Deep tech days. 30% of my days and all of my nights are in development. Given my business, I’m now closer to software development than just data science, but all of the applications we develop are data products – whether it’s a scoring app that can improve lead conversion, to a customer segmentation and sentiment analysis dashboard that feeds off social media. Lately, we’ve been getting a few more esoteric requests such as chatbots, imaging lead generation, and document classification – and this part really excites me because it means the data science is maturing to concrete applications. Data engineering is more than just moving tables from one place to another, it’s creating data products and crystalizing solutions for people.
Speaking days. I get invites to do a keynote here and there, and lately that’s 5% of my days. The topics that I enjoy most are about disruptive innovation from data and how data and technology always triggers cultural change in people. I take this time to build networks. Tip to data speakers: try to avoid powerpoints and show people real work like an app or website and just talk from it. The audience is bored enough with every other speakre already and they will thank you for showing them something real.
My remaining 10% is in the underground. We recently setup a group for analytics freelancers in Manila just this year to help encourage people to do data science and engineering for a living. (https://www.meetup.com/Manila-Analytics-Freelancers/).
The response has been overwhelming – we now have more than 300 members even without any paid marketing, and the freelancer meetup has spread all over the world with chapters in Europe, Asia, and some parts of the Americas now poppling up. I believe analytics is where web development was in the 90s and soon we hope freelancing for analytics will be as common place as freelancing for websites.
Thomas Scialom is a research scientist in NLP at Récital, located in Paris.
How did I get into Data Science? I went to engineering school where I specialized in finance and then worked for 3 years in a trading room. Algorithmic trading was the area I was most interested in and it turns out to be very similar with AI. After following Andrew Ng’s MOOC, I took a training course in Data Science at École Polytechnique. At this time, I met Gilles Moyse and decided to join his NLP startup, Récital, which is going to sponsor my thesis on automatic summarization which I hope will start in early 2018 at UPMC.

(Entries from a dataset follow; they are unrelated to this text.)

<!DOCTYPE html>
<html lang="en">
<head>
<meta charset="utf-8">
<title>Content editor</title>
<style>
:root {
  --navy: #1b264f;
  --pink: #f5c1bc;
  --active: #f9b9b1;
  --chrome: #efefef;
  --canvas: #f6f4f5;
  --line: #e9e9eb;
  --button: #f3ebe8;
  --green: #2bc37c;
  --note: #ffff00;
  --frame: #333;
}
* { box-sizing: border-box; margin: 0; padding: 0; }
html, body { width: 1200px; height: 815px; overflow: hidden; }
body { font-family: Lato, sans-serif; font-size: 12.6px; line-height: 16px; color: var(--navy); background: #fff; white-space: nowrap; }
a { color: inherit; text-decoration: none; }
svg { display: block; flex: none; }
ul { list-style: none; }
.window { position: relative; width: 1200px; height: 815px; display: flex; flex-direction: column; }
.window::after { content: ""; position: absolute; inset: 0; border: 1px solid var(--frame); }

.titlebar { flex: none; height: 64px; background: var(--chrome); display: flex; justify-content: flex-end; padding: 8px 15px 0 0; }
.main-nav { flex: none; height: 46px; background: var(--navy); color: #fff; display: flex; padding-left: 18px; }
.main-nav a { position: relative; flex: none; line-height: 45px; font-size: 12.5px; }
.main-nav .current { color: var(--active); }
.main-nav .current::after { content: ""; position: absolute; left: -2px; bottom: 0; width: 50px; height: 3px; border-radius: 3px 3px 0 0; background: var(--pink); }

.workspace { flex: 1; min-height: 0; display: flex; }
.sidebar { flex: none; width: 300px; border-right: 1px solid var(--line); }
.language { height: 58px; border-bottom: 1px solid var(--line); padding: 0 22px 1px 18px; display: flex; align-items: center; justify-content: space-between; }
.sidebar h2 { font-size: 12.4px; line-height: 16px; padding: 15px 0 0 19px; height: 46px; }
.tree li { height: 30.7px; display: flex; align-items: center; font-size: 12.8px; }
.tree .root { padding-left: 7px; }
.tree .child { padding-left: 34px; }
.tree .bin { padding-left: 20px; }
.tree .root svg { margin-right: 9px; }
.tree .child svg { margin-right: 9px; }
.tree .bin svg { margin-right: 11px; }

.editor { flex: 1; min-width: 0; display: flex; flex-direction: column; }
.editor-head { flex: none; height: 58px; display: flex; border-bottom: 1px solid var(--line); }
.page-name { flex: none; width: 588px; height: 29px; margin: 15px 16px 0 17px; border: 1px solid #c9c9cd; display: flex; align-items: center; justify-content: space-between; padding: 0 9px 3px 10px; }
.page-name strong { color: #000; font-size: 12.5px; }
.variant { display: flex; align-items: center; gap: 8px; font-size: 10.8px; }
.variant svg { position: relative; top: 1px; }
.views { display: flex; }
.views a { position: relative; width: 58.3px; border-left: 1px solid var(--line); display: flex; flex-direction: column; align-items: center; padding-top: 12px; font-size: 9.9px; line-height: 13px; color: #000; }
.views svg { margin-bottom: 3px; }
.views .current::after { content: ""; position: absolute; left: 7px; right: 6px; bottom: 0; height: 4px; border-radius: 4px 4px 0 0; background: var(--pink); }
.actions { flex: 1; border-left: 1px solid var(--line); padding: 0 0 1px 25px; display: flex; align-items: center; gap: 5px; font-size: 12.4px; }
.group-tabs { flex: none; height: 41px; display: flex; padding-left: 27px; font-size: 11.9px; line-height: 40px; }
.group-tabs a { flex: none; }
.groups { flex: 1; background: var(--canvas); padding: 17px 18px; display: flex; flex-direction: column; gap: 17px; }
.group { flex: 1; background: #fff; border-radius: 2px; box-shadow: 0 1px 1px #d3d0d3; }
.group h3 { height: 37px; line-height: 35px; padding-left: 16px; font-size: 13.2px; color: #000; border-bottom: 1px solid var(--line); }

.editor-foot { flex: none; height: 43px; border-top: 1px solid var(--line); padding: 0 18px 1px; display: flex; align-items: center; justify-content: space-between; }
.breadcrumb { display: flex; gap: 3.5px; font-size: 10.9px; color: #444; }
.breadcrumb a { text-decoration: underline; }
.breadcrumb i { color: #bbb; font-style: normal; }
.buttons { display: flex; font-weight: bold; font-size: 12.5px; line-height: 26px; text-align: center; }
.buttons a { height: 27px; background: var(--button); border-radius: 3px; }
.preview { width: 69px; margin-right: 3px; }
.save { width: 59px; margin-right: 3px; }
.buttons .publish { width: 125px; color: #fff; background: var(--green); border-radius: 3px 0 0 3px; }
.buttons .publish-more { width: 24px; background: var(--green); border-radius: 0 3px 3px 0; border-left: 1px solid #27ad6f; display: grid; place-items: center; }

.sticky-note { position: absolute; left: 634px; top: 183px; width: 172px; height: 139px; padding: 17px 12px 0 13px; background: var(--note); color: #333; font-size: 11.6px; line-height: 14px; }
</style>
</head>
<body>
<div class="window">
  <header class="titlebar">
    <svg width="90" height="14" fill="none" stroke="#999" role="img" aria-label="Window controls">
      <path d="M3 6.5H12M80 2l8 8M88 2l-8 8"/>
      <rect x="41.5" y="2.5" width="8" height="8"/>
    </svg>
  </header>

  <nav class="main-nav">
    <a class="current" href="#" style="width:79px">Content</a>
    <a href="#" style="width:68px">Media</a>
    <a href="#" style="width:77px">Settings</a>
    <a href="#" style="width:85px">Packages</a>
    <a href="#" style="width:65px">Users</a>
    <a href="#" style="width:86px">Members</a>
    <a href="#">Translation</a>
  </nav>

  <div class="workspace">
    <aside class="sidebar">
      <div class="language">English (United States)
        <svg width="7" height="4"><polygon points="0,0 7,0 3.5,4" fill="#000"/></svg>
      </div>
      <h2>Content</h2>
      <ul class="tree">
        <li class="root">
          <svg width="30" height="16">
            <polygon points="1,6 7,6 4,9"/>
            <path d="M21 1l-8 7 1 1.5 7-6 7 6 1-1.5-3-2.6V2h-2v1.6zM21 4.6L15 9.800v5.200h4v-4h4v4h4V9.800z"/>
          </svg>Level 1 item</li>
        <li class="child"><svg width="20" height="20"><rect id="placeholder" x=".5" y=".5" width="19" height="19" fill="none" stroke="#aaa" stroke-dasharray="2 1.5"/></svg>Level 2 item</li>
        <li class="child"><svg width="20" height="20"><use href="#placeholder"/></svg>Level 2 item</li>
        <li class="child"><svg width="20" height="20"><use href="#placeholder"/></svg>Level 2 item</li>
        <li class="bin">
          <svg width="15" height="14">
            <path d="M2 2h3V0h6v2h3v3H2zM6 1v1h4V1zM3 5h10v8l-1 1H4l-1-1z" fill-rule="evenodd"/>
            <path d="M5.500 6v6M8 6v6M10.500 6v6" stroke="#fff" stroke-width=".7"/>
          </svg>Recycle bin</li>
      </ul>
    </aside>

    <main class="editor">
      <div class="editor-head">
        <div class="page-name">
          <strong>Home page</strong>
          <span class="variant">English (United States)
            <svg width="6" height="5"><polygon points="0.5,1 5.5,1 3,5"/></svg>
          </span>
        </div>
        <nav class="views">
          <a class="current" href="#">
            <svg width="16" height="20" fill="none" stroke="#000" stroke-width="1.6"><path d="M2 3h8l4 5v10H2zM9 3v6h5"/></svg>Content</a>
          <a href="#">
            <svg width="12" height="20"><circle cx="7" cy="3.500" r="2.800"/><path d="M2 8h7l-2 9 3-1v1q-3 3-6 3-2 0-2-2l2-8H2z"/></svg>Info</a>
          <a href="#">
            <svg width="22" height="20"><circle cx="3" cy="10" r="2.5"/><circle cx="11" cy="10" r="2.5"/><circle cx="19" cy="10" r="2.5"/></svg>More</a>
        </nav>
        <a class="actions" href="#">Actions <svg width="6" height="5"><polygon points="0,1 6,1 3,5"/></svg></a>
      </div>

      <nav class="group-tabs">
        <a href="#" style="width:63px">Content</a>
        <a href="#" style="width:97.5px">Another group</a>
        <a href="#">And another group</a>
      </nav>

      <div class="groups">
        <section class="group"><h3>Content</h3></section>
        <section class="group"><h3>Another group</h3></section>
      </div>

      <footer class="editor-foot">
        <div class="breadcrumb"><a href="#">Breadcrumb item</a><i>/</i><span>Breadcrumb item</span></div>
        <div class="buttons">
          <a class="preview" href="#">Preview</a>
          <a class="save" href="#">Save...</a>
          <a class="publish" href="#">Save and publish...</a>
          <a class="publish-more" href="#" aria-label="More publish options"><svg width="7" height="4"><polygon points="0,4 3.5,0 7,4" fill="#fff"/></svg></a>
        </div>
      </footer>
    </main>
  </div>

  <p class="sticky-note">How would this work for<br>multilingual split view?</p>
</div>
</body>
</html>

No working day is the same at Recital except for the pleasure of working there and solving new problems. Therefore, the best way I can tell about my daily basis is to describe the typical way to solve a problem. First you must think from the client/business point of view, understand what the goal is so you can ask the right questions as what are the best metrics for instance. Sometimes, you will maximize the recall, sometimes the precision. Once the problem is well posed, I read research papers on the topic to be aware of the state of the art. It can be frustrating but a good old TFDIF often works better than the hippest seq2seq. It is my job to pick in my toolbox the one that fits the problem the best. Then I implement and adapt the algorithms. Preprocessing is often the largest part of the code. And finally, I evaluate the results. Most of the time, I must iterate over those steps because of something I didn’t think about till I find a good solution. I don’t say “the solution”: there are always different approaches that all works well!
So I would say that my typical day is “read / think / write / think / read again / think / write”. And by write, I mean write code or research papers. By the way, we are writing a paper about question generation and are expecting to release the biggest French dataset of QA in first quarter 18’. What I love the most in my job is that I keep learning every day while contributing to solve real world problems.
I hope , that you now have an idea of the day to day activities in the life of a data scientist.